### Data provided
------------------------
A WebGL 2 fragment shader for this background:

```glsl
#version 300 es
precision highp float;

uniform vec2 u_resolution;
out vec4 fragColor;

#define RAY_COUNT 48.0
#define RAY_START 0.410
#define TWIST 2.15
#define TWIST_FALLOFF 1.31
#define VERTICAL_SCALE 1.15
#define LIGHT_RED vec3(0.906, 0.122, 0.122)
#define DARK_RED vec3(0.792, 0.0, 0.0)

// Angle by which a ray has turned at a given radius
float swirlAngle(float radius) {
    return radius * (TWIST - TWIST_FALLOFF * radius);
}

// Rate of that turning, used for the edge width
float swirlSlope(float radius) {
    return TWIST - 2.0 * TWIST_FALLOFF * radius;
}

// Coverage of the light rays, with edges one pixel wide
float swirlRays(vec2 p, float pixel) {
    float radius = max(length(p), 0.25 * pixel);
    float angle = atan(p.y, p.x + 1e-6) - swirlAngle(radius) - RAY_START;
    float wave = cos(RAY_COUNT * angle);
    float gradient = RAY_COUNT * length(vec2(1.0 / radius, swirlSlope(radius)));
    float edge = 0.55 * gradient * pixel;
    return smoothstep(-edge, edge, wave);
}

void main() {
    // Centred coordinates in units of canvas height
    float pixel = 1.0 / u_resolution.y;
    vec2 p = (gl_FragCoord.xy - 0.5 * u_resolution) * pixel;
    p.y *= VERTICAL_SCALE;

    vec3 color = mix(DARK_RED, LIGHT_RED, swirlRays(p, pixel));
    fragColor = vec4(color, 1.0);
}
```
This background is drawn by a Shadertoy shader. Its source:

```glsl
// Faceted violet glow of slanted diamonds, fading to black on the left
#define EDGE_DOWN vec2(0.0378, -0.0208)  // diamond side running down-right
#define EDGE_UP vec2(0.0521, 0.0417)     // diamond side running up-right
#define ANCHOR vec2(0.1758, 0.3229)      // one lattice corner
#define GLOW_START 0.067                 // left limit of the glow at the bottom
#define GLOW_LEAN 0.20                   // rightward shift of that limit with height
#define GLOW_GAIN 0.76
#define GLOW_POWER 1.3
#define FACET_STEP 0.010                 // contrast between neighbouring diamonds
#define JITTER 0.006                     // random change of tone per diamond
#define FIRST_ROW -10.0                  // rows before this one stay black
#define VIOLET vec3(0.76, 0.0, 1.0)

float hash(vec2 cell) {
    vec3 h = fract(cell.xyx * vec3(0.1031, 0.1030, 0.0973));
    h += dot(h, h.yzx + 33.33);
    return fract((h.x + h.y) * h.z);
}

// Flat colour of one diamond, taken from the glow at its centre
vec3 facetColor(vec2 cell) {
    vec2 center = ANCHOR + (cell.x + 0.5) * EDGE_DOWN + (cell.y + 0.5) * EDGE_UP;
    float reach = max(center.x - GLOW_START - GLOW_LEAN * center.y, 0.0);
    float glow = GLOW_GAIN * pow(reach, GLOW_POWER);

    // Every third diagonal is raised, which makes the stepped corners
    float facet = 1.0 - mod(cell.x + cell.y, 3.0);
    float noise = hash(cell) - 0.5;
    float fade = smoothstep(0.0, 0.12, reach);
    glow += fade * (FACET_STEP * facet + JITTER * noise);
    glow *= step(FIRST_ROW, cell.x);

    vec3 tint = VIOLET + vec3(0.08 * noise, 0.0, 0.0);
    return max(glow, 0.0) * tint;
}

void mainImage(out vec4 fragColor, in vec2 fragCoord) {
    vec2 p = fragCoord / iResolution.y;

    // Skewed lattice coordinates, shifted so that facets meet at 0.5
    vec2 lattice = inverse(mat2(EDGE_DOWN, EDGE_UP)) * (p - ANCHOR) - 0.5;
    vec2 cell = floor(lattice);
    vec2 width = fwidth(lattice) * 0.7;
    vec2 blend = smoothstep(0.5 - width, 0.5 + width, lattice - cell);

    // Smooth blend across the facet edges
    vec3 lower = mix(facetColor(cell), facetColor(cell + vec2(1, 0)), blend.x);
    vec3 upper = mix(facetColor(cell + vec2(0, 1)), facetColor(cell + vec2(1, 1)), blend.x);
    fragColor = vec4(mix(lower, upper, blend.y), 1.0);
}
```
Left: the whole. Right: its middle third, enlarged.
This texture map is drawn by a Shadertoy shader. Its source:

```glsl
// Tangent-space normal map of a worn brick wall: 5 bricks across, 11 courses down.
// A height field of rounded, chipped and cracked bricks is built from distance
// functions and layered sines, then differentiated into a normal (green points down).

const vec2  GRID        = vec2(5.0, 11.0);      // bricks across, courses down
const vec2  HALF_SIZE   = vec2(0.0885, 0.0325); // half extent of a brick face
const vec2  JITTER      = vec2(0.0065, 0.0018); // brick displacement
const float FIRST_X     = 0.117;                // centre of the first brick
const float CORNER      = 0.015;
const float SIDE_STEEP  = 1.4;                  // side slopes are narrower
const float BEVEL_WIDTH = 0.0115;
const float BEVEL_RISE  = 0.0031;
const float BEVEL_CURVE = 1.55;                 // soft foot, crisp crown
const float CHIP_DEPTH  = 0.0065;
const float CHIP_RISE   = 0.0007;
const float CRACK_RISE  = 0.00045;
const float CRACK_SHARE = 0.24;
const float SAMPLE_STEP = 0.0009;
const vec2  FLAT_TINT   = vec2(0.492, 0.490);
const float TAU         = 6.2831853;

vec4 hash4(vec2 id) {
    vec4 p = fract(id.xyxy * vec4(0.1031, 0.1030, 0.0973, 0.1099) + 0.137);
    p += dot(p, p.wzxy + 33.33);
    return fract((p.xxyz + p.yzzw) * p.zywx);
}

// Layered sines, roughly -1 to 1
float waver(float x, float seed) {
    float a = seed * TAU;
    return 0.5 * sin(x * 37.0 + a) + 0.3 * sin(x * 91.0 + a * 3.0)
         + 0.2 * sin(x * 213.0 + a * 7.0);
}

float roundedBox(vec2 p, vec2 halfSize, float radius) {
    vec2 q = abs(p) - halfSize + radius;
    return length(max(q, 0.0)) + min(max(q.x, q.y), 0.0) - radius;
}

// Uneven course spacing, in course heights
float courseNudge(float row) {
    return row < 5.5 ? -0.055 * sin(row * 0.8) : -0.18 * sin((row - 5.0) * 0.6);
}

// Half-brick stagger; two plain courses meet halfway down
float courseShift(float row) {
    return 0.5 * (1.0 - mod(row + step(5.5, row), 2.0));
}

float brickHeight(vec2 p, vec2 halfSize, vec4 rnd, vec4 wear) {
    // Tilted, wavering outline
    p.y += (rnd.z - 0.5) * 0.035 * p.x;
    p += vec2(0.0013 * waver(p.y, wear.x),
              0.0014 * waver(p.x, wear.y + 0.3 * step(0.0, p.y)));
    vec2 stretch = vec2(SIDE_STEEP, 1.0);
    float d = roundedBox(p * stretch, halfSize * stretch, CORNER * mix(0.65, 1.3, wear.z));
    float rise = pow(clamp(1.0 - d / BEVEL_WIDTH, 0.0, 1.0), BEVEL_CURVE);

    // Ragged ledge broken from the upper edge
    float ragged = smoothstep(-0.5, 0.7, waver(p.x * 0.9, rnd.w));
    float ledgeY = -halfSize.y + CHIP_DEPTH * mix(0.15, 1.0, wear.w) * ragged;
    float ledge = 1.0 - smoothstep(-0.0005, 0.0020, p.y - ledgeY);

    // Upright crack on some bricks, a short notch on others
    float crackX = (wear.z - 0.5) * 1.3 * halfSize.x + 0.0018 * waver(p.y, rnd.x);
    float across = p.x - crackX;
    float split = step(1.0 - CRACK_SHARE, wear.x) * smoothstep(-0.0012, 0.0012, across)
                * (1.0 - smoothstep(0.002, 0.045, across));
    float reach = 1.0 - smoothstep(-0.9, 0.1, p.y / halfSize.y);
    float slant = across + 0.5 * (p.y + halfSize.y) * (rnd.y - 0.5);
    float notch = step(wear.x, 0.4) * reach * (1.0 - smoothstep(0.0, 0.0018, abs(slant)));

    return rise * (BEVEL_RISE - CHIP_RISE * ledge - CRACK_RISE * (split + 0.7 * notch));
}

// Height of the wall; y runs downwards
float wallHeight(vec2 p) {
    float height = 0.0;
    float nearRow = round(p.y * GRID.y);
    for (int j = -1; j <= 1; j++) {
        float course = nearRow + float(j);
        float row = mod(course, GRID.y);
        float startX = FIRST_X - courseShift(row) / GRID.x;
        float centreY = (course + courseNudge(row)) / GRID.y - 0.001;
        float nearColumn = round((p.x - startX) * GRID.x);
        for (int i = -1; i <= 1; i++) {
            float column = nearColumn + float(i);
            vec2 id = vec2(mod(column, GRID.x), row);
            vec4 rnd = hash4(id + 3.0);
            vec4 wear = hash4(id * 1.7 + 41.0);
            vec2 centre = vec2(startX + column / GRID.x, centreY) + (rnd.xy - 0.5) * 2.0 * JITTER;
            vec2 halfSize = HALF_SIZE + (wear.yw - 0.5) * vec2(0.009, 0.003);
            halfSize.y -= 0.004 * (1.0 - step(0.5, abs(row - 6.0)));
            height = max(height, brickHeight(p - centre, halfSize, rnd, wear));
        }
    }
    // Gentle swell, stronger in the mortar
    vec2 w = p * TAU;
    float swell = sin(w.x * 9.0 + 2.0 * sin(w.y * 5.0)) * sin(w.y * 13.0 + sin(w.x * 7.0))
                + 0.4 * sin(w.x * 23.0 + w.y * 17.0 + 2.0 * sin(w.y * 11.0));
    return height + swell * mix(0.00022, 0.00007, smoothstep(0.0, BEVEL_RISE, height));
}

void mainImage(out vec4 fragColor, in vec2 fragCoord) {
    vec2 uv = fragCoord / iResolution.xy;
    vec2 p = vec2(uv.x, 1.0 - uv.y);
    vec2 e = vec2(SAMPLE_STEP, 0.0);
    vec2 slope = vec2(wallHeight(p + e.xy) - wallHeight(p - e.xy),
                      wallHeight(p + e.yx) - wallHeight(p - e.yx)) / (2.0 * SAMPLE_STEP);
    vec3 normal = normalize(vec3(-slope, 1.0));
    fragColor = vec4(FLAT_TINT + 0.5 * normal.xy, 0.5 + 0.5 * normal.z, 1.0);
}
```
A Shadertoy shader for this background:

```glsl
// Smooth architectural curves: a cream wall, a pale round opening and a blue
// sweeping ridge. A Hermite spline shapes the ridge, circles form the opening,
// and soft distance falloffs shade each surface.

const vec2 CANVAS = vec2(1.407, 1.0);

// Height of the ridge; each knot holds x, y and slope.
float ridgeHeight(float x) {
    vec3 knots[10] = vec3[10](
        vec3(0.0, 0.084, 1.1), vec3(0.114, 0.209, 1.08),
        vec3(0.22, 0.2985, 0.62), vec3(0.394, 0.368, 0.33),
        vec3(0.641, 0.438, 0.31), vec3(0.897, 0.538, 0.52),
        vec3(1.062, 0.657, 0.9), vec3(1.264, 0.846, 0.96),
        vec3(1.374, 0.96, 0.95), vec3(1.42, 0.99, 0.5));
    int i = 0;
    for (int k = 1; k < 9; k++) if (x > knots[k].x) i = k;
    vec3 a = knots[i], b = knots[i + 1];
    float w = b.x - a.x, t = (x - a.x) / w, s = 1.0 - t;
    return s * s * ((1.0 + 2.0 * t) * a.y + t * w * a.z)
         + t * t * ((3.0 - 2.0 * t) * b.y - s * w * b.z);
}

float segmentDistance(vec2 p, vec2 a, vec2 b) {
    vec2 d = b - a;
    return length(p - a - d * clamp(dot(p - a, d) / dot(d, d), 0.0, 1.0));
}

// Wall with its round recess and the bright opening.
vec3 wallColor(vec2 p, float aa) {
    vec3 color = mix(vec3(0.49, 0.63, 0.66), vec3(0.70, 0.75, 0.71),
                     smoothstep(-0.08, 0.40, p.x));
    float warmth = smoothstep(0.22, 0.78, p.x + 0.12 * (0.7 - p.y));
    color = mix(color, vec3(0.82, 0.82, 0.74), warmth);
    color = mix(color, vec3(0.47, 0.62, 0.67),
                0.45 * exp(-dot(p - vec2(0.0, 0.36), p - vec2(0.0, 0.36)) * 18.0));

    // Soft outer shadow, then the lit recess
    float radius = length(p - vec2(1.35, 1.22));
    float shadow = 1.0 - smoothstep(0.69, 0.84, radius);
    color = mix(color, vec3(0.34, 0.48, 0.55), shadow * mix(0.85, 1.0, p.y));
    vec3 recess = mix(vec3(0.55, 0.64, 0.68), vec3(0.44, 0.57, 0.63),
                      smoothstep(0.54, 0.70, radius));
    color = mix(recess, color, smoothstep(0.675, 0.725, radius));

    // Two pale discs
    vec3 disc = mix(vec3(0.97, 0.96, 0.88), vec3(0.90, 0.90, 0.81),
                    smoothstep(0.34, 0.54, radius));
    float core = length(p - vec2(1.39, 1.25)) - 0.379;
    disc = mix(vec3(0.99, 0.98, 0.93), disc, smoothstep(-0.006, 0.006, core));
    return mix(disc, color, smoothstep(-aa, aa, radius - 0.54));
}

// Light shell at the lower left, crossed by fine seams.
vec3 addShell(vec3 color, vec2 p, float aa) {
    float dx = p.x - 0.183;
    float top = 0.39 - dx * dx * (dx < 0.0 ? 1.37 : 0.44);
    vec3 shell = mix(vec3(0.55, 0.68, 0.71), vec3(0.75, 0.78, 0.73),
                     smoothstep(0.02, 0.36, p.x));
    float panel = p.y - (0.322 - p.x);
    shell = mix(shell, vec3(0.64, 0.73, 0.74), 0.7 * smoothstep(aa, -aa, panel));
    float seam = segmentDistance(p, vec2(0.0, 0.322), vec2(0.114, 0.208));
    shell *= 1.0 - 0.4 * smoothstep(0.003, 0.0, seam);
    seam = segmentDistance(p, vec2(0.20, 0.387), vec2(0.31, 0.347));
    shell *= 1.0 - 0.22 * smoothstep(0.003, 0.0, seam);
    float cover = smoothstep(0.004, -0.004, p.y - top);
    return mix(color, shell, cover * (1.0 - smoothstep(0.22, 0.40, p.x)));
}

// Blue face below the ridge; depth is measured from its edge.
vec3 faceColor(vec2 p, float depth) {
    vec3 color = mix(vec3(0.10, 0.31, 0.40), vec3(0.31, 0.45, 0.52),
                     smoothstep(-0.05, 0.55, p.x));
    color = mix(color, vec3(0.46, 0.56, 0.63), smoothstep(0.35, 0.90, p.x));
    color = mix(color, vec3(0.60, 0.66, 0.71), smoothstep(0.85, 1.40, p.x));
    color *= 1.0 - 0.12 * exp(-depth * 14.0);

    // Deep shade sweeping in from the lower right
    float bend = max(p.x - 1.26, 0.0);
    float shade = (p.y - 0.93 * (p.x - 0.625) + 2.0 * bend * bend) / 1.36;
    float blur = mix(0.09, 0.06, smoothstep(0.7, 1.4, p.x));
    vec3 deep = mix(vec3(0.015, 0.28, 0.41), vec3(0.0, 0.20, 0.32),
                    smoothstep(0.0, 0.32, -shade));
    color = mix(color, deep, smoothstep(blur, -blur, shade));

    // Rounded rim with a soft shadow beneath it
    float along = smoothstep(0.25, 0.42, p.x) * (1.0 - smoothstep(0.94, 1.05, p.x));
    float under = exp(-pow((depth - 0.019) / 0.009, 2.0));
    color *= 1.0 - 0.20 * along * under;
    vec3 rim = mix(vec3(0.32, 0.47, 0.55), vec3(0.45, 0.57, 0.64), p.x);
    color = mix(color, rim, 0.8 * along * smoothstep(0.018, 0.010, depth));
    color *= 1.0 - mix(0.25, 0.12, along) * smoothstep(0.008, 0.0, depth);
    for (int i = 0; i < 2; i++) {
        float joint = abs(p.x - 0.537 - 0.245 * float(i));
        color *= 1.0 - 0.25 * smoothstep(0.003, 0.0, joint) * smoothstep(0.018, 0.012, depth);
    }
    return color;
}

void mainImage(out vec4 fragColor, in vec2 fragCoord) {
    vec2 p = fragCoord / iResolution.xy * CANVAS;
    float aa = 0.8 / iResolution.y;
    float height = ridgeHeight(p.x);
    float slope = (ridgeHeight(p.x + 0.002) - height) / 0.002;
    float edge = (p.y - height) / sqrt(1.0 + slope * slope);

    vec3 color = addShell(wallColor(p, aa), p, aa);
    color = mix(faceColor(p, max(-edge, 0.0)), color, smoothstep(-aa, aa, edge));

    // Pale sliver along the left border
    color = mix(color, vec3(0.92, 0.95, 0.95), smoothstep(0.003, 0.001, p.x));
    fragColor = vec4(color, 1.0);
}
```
------------------------
### Try it
Copy out, from the material above, each line in which the string "blur" is found.

### Answer space
    float blur = mix(0.09, 0.06, smoothstep(0.7, 1.4, p.x));
    color = mix(color, deep, smoothstep(blur, -blur, shade));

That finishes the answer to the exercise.